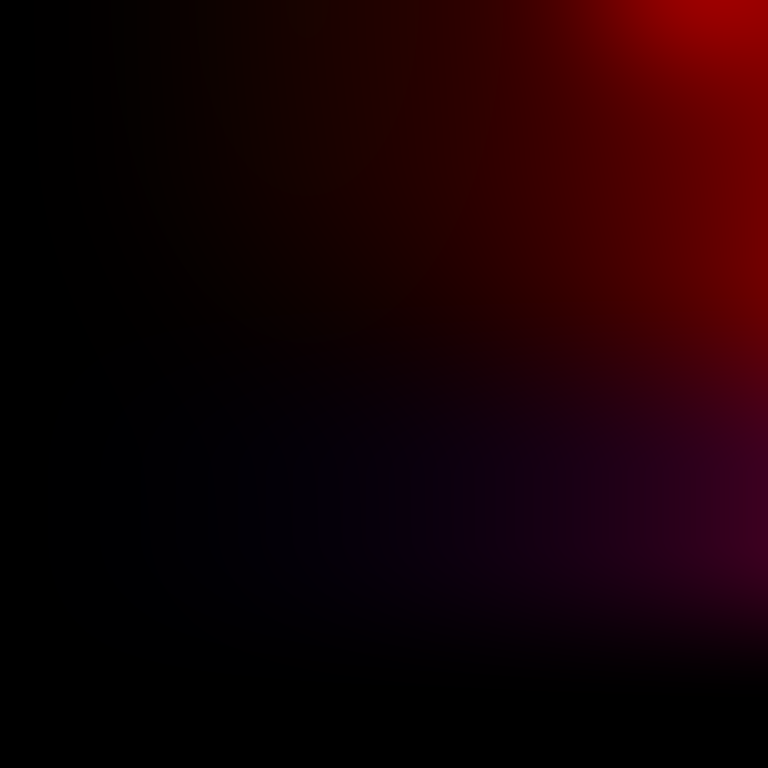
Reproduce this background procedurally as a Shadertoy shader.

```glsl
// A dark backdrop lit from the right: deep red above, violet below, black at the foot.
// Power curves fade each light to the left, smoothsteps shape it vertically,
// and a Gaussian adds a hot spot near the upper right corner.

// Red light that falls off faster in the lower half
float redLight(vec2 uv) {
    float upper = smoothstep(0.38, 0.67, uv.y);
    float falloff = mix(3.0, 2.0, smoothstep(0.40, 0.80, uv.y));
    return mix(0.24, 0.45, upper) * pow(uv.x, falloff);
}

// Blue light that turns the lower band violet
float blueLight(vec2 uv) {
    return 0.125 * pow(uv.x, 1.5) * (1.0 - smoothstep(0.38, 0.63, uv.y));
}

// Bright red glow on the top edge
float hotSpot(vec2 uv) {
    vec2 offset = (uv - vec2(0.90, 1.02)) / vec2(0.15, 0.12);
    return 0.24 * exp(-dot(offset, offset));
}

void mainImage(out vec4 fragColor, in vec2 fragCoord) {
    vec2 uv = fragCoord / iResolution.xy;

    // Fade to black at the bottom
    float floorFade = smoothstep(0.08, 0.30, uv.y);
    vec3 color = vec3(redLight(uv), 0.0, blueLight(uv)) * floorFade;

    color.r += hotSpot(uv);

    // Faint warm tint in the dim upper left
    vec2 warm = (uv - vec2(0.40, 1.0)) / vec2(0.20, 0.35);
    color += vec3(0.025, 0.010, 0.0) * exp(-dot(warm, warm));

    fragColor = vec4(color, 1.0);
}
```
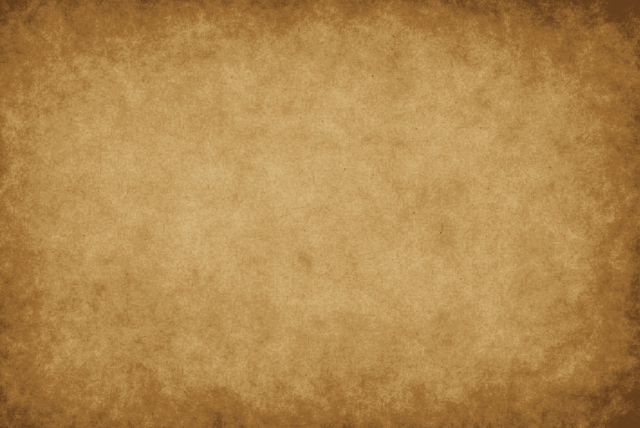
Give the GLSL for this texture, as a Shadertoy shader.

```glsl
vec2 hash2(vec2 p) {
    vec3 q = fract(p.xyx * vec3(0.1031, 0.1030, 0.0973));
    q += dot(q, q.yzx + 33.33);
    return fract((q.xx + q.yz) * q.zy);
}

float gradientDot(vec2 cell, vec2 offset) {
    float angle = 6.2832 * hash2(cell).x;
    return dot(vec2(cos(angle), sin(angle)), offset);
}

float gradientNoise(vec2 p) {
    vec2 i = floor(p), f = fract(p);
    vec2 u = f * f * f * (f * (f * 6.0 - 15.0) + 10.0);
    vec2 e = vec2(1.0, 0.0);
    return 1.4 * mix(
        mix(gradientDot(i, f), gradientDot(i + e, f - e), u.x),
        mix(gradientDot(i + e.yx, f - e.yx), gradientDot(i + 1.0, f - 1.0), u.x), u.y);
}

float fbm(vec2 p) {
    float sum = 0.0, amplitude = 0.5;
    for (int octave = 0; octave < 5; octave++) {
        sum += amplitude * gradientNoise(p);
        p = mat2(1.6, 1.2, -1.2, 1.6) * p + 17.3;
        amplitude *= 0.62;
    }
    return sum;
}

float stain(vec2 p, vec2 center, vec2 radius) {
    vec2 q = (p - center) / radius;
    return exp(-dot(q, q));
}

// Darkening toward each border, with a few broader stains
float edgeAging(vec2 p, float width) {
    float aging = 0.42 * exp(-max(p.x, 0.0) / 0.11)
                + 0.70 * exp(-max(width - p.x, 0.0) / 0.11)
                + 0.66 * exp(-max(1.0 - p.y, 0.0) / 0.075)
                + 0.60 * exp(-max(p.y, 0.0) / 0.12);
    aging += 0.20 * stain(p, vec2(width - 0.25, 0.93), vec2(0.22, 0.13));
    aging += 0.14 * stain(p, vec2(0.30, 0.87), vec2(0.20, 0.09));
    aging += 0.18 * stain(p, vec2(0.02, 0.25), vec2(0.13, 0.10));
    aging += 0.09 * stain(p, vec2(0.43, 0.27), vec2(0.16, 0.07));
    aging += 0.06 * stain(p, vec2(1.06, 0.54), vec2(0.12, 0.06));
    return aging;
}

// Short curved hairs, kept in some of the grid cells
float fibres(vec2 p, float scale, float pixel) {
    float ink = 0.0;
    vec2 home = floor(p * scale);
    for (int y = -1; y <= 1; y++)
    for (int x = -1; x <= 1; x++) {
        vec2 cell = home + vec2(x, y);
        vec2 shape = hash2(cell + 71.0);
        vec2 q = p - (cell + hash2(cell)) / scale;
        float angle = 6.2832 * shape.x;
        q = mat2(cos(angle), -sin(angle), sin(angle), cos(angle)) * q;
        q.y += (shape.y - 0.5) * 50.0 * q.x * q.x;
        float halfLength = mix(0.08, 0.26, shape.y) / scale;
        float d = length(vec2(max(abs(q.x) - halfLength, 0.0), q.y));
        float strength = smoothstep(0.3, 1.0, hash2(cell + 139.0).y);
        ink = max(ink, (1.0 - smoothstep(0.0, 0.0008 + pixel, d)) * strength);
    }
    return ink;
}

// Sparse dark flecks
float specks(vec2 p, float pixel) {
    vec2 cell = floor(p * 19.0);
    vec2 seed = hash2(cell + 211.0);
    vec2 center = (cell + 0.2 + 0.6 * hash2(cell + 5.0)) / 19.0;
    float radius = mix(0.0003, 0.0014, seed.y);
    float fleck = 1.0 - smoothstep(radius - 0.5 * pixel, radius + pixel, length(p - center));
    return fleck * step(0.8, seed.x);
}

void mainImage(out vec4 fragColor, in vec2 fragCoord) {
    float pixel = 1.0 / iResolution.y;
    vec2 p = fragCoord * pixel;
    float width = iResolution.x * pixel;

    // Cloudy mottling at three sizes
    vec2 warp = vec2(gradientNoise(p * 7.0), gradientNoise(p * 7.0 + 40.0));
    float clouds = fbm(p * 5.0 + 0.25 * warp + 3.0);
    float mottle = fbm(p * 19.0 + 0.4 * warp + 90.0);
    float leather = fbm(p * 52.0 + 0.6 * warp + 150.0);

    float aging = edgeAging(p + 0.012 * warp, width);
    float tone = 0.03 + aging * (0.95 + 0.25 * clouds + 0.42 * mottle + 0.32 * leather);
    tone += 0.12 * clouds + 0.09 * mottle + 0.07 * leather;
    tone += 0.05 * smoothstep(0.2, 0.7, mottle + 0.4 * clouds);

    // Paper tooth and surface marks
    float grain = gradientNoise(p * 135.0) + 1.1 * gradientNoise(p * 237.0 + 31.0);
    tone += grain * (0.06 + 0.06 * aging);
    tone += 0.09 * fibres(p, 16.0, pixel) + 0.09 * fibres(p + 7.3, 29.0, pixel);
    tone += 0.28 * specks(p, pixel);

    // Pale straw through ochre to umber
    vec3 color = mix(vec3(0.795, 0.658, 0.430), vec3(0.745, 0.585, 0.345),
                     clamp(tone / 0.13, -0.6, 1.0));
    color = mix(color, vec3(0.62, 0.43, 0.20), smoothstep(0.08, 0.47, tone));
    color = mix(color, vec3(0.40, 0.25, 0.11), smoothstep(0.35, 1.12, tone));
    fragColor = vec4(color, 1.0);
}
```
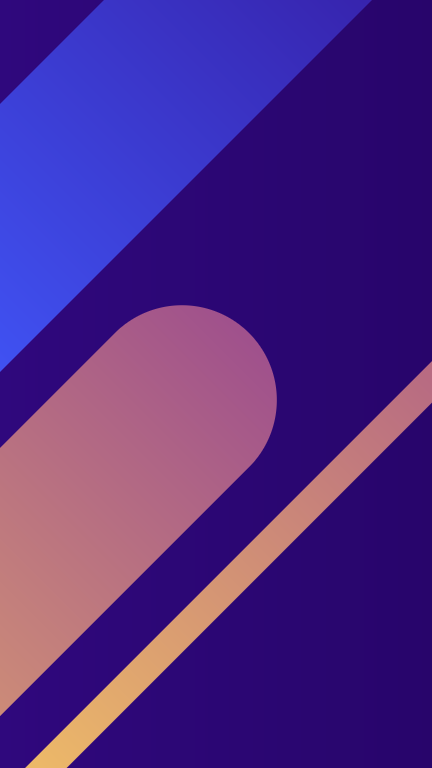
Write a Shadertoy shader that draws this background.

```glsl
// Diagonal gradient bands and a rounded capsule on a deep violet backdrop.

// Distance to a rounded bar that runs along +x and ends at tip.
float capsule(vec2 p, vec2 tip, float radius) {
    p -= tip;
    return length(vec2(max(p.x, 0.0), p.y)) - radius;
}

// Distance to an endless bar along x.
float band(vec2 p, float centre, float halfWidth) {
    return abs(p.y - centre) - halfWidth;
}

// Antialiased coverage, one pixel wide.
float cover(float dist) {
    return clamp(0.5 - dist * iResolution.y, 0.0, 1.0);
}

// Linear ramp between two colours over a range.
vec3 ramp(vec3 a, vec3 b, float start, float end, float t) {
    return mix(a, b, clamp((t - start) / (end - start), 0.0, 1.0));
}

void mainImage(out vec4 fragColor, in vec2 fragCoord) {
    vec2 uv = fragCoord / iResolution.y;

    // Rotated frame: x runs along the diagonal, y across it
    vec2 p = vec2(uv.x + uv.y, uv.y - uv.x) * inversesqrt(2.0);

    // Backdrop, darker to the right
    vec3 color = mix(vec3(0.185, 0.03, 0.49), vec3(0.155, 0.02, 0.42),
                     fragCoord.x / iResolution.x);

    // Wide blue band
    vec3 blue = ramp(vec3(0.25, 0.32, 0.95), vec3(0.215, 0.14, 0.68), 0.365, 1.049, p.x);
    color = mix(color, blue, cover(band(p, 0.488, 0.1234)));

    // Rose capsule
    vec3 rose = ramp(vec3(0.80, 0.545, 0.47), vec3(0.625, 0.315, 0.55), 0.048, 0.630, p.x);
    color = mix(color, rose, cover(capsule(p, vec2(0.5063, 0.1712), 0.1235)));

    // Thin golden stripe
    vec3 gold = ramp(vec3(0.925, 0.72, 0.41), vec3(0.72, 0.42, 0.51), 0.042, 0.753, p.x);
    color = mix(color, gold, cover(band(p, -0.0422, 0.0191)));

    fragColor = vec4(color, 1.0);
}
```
======
→ **PROBLEM DESCRIPTION**: Within the data above, tally every line that has "pixel" in it. Answer with the number only.

→ **RESPONSE BELOW**: 10